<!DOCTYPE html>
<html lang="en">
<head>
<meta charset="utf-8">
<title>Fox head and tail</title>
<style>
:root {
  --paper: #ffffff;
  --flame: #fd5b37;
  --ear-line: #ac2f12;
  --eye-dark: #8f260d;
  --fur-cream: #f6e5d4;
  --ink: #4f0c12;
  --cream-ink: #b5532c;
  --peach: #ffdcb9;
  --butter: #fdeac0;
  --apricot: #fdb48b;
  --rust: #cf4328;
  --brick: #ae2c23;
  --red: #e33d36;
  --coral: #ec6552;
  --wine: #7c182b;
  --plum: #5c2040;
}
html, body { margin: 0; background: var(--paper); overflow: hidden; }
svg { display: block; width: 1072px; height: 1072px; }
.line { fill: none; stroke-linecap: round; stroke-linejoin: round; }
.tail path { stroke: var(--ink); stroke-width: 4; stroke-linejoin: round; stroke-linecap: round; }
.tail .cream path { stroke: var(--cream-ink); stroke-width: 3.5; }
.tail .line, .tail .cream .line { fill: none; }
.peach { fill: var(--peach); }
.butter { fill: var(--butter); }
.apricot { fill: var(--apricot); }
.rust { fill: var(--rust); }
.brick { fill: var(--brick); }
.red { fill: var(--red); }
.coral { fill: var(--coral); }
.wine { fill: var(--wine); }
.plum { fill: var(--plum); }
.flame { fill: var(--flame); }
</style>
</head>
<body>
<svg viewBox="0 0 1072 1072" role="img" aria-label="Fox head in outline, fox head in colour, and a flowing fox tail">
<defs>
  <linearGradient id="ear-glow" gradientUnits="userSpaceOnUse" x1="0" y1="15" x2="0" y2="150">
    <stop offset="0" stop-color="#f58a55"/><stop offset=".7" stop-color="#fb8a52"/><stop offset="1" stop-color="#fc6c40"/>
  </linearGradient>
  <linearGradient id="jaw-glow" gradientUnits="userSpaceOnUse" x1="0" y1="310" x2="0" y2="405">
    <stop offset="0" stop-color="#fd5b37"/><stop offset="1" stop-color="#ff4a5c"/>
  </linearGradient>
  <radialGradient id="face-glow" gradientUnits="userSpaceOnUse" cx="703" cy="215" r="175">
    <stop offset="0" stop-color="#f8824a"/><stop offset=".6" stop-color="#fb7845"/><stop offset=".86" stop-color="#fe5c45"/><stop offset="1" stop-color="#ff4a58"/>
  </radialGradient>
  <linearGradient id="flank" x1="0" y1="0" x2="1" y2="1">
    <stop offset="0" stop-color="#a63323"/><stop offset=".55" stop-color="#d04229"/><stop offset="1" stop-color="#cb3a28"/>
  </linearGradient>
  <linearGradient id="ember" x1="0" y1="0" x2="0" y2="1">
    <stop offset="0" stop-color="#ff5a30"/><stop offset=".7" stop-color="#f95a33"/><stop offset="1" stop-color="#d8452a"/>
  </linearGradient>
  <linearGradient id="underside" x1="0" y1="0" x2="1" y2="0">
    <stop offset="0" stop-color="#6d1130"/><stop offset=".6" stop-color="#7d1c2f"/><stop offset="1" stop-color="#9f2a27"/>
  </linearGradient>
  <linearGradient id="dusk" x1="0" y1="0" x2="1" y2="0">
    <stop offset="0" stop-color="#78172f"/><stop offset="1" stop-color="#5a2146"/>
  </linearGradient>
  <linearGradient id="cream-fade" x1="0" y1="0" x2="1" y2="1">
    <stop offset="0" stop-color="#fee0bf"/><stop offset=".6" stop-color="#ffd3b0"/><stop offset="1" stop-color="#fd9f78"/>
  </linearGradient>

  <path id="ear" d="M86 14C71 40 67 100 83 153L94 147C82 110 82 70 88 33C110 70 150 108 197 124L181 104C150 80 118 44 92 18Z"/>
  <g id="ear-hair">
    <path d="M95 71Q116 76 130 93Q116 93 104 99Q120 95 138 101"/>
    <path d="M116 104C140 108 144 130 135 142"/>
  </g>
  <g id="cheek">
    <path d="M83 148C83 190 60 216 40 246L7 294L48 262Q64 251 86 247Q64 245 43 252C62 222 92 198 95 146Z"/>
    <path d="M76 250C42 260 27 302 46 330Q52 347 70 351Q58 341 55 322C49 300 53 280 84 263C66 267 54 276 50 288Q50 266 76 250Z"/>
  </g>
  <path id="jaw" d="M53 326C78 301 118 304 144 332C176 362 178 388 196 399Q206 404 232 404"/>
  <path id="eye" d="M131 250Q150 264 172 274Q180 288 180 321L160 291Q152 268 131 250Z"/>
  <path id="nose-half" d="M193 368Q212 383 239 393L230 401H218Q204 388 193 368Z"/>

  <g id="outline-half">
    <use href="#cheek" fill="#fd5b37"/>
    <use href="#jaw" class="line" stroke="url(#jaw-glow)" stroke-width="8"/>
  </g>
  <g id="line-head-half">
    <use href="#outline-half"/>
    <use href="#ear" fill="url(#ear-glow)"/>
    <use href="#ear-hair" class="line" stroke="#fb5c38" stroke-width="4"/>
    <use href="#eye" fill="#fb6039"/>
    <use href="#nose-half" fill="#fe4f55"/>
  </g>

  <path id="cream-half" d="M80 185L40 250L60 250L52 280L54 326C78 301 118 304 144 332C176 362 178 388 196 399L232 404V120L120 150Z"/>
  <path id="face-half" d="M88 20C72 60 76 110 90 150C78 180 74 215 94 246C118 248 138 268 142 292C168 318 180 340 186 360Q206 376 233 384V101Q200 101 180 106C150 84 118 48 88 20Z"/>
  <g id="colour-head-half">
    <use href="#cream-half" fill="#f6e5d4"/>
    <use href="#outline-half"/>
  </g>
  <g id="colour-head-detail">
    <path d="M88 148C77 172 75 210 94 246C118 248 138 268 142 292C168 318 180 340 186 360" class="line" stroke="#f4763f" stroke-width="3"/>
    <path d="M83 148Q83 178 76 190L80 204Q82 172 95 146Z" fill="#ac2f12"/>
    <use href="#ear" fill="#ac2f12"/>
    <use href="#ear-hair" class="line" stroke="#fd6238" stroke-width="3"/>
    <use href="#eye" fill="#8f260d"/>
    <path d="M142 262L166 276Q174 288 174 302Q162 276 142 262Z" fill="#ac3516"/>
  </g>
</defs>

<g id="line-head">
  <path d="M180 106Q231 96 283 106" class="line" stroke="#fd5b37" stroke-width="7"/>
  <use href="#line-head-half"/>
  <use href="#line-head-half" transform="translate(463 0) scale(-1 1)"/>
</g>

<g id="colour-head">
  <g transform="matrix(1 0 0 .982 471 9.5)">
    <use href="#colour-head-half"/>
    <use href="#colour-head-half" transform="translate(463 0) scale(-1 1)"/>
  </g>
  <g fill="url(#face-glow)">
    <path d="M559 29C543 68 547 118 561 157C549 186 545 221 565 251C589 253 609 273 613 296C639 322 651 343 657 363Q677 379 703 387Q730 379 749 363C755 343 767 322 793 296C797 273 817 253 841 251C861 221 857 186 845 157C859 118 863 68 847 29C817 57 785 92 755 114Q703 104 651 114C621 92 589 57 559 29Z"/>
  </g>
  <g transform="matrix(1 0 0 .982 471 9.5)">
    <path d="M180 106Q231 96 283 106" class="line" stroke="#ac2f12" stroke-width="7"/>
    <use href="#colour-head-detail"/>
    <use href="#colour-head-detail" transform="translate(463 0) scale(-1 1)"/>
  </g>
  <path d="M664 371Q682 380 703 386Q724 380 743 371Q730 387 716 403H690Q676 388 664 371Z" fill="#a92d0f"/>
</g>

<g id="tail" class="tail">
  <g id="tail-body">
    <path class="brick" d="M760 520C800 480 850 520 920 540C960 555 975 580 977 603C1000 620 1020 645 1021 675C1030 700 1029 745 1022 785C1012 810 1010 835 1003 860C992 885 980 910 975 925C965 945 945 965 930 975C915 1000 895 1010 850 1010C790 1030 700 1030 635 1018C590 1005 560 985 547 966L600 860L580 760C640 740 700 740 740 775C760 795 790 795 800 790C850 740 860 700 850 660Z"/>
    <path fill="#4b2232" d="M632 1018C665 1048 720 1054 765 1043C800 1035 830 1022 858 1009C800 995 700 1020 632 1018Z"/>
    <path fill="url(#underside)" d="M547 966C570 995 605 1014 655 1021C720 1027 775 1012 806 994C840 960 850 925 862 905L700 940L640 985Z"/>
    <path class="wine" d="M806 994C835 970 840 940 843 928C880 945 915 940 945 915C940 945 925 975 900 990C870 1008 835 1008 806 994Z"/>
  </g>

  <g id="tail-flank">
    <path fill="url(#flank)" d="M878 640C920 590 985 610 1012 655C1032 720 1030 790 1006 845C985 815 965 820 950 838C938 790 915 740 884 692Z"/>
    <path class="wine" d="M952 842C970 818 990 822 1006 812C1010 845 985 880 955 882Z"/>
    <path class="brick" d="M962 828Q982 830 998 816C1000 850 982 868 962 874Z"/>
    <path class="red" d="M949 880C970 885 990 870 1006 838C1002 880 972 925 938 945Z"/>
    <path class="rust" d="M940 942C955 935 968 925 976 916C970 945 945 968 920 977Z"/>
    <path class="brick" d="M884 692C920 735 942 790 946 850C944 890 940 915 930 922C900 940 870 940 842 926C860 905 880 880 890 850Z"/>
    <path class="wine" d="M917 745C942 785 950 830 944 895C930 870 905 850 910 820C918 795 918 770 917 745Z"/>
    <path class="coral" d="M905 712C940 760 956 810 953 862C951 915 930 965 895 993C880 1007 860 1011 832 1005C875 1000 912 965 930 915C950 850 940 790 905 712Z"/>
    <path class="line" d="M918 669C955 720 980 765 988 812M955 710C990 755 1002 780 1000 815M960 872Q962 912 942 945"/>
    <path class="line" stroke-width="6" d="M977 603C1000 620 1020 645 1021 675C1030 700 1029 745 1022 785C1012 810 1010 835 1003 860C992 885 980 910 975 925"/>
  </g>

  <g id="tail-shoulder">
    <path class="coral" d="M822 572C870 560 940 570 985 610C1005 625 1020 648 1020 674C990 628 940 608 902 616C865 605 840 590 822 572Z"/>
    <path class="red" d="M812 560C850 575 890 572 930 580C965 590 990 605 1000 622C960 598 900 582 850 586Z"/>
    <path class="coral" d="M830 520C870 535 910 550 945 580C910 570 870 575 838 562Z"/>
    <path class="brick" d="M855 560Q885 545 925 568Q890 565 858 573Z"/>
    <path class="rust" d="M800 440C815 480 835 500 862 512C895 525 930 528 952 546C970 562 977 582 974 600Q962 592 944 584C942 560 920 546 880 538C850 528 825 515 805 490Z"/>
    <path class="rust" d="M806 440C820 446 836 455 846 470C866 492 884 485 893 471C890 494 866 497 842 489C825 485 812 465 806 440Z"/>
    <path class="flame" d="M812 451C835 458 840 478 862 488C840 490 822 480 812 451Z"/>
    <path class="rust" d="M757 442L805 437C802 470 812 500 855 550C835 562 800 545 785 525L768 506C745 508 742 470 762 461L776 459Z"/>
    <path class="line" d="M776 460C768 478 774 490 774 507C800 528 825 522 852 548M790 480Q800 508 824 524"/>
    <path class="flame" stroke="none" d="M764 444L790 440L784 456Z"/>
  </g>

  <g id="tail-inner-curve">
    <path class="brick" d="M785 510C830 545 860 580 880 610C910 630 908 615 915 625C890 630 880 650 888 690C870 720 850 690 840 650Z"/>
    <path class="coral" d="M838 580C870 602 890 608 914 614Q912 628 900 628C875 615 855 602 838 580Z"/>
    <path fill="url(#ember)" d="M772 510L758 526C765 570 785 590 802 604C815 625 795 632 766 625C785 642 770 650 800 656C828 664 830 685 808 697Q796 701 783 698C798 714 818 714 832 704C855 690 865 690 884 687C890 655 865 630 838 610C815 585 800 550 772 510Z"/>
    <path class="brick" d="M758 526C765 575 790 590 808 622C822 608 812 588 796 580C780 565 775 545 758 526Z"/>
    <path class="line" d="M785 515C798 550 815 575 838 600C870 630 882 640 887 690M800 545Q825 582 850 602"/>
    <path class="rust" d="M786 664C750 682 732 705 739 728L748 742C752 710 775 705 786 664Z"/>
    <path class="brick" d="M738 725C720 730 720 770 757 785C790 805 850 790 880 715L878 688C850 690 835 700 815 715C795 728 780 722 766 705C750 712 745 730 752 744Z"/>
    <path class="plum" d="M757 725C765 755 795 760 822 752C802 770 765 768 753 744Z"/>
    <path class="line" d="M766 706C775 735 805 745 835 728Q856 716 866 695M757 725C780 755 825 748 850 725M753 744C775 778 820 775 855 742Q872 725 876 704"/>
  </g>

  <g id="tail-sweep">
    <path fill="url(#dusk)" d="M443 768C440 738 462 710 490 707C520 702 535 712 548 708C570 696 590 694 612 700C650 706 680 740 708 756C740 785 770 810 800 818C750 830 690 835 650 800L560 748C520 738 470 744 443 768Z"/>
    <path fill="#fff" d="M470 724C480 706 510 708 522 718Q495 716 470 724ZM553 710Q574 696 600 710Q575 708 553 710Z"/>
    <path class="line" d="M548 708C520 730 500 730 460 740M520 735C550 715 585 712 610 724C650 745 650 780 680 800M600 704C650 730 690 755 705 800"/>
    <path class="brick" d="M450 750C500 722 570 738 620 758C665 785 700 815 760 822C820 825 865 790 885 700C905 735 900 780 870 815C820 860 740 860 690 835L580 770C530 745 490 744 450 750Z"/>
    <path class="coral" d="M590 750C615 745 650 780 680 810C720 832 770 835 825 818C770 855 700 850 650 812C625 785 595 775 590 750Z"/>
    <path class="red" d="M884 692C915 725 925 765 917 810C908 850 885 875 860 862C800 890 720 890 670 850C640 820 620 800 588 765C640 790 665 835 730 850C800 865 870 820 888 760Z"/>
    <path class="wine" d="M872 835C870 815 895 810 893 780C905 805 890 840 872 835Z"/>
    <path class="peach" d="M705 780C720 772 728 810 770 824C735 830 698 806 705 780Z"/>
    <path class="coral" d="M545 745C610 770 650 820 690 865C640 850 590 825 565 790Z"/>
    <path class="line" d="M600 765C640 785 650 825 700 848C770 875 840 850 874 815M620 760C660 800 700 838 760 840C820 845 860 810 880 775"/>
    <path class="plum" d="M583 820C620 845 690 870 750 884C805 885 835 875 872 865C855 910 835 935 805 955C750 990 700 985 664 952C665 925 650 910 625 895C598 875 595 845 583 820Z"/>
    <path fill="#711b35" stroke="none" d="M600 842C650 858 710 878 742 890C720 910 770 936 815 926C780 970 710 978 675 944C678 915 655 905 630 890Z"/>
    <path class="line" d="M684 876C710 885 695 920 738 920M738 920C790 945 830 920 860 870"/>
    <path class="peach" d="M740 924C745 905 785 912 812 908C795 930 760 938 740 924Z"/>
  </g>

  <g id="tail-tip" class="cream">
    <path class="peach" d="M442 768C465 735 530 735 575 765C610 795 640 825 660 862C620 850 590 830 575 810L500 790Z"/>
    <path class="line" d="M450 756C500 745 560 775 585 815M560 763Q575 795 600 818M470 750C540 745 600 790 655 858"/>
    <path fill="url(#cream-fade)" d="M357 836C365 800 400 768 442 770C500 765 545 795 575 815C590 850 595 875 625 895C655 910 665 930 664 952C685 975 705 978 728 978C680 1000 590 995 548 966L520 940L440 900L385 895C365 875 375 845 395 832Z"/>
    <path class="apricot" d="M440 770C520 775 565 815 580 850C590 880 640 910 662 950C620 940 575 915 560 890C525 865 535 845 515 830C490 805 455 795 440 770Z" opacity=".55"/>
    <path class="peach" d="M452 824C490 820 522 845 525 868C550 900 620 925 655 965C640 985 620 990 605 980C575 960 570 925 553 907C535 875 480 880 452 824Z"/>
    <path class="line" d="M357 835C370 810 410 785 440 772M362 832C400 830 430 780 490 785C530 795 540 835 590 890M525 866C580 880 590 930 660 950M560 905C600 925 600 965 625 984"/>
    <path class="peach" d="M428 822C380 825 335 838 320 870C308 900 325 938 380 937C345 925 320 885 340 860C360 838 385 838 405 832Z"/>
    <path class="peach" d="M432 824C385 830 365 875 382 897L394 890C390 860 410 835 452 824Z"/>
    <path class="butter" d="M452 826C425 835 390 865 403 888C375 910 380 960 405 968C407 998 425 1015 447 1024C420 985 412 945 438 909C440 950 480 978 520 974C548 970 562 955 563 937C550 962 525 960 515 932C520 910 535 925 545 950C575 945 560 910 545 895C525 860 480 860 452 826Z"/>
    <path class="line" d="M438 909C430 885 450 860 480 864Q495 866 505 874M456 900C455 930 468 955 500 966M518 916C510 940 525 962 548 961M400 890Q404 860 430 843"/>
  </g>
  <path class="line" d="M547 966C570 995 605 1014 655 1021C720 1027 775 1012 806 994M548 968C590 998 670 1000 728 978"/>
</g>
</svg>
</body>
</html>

——————

Give back the listing exactly, please, from its first line to the line containing "none; stroke-linecap: round;", inclusive, and nothing past that line.

■ **Result for this task**
<!DOCTYPE html>
<html lang="en">
<head>
<meta charset="utf-8">
<title>Fox head and tail</title>
<style>
:root {
  --paper: #ffffff;
  --flame: #fd5b37;
  --ear-line: #ac2f12;
  --eye-dark: #8f260d;
  --fur-cream: #f6e5d4;
  --ink: #4f0c12;
  --cream-ink: #b5532c;
  --peach: #ffdcb9;
  --butter: #fdeac0;
  --apricot: #fdb48b;
  --rust: #cf4328;
  --brick: #ae2c23;
  --red: #e33d36;
  --coral: #ec6552;
  --wine: #7c182b;
  --plum: #5c2040;
}
html, body { margin: 0; background: var(--paper); overflow: hidden; }
svg { display: block; width: 1072px; height: 1072px; }
.line { fill: none; stroke-linecap: round; stroke-linejoin: round; }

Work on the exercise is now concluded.